File image: IOL.
JOHANNESBURG - The City of Joburg’s proposal to compel developers to provide a minimum of 20% “low” and “low-middle” income housing units in each new residential development is risky because of the possible unintended consequences, a property specialist claims.

Erwin Rode, the chief executive of property services company Rode & Associates, said the most obvious risk was a “strike” by residential developers. He said the sales tempo in new developments would be retarded to the extent that the developments became unviable.

He said the solution from a developer’s perspective was to keep the price gradient between the various price classes within a development shallow.

For example, Rode said, this could involve mixing low-spec units with houses that did not cost more than about R500000.

But he said the downside to such a reaction by the private sector, because the profit margins on low-priced houses were wafer thin, was that “no more houses or residential units of more than R1million would be constructed”.

“Using economic theory and common sense, this would lead to spiraling house prices in these categories,” he said.

Rode stressed that such inclusionary housing policies in the US had contributed little to additional low-spec housing stock.

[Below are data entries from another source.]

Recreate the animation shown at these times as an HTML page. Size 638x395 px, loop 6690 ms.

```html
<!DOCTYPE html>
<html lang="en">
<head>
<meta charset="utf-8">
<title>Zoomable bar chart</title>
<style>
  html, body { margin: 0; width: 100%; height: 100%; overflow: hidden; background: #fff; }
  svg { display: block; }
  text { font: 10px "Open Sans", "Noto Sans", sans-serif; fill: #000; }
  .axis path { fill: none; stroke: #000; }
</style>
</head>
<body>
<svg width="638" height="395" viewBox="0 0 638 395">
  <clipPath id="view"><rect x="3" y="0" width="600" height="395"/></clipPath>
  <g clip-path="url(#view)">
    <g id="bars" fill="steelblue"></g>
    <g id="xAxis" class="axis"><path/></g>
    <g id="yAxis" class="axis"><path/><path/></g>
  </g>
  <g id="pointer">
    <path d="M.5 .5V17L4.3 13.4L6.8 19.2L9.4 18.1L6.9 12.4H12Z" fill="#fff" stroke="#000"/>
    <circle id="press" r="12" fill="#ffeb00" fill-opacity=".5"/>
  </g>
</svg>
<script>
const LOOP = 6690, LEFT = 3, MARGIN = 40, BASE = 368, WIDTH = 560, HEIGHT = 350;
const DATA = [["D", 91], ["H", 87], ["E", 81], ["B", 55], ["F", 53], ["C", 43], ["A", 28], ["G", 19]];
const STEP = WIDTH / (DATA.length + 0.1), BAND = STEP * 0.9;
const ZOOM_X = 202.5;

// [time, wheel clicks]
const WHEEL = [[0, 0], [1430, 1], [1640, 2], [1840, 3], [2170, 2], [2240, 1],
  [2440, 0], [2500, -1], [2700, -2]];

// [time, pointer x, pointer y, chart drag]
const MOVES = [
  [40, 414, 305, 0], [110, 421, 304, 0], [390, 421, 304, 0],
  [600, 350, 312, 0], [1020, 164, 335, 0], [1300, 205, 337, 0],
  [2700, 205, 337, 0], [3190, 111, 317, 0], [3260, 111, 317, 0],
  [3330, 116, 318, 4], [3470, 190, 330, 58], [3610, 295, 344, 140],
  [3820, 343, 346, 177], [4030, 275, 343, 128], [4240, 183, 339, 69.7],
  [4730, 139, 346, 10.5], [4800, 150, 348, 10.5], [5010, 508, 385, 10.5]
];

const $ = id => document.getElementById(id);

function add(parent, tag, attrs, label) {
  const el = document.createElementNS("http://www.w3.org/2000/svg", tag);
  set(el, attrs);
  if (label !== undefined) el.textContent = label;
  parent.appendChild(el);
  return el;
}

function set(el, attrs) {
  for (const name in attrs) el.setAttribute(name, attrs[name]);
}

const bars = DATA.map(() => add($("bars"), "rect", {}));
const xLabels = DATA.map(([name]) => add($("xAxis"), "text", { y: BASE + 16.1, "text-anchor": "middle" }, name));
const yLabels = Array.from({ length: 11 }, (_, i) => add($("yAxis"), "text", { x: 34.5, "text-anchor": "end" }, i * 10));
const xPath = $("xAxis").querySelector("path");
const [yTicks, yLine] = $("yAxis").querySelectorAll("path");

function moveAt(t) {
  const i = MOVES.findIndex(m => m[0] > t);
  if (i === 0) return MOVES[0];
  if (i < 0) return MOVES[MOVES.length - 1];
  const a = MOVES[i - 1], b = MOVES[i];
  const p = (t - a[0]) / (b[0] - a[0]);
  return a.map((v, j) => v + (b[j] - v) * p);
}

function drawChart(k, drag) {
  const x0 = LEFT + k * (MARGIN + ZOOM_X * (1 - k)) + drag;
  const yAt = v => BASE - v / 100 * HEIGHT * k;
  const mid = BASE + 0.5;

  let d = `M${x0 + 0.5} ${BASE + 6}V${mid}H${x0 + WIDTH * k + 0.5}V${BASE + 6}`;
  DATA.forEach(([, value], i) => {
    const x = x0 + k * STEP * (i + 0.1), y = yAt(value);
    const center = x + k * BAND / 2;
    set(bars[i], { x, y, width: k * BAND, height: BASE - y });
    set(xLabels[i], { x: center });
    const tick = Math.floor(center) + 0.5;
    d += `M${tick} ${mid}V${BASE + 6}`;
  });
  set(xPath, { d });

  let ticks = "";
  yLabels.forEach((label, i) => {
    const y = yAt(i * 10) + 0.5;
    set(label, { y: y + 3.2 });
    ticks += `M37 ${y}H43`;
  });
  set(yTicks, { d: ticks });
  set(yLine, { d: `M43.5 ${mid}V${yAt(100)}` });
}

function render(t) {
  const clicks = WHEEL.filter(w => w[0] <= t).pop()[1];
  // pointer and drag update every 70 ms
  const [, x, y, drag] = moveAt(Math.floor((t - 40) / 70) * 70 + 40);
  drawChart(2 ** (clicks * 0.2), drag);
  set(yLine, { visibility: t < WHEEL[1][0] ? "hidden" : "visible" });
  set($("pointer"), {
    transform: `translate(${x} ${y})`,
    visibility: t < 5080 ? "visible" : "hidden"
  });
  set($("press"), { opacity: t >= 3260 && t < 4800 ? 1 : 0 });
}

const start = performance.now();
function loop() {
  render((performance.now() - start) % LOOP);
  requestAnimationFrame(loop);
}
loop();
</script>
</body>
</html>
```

“Thus, given the risk outlined, a municipality should approach such a programme with the utmost sensitivity and care,” he said.

Rode said the city’s proposal with sectional title schemes, that the body corporate should own, manage and rent out the low-spec units in the scheme, was “a recipe for disaster”.

“Trustees of such schemes are typically volunteers who do work pro bono. Thus to expect them to be saddled with the hassles of conduct issues, not to mention bad debts, is unrealistic.

“In schemes in which the market-related units cost less than R1m, it is very hard to find competent and willing trustees.

“This does not apply to social housing institutions as they are geared to manage tenants in low-spec units,” he said.

Rode suggested that to mitigate the risk, the city could consider applying its inclusionary housing policy to selected, degraded centrally located areas rather than the whole municipal area.

He said land prices in these areas would be low but value could be added through allowing more bulk together with other incentives, such as rebates. Rode said urban development zones came to mind in this regard. This was a reference to the tax incentive launched in 2004 to encourage companies to invest in the development of new commercial or residential buildings or refurbishments in the inner cities of the country’s major cities.

Deter private sector

The SA Property Owners Association (Sapoa) was also critical of the draft inclusionary housing policy, claiming it did not address many of the complex matters associated with affordable and inclusionary housing, including residential market realities.

Sapoa chief executive Neil Gopal said last month that the association did not believe the draft policy was a workable solution and might, in its current form, deter the private sector from developing residential units.

He said Sapoa believed the proposed mandatory 20% inclusionary housing requirement might influence the feasibility of residential developments and was potentially burdensome to private developers experiencing declining returns and profit margins.

Gopal added that in terms of potential social impacts, it might isolate low-income households in high-income, market-related developments, with inadequate access to affordable social facilities.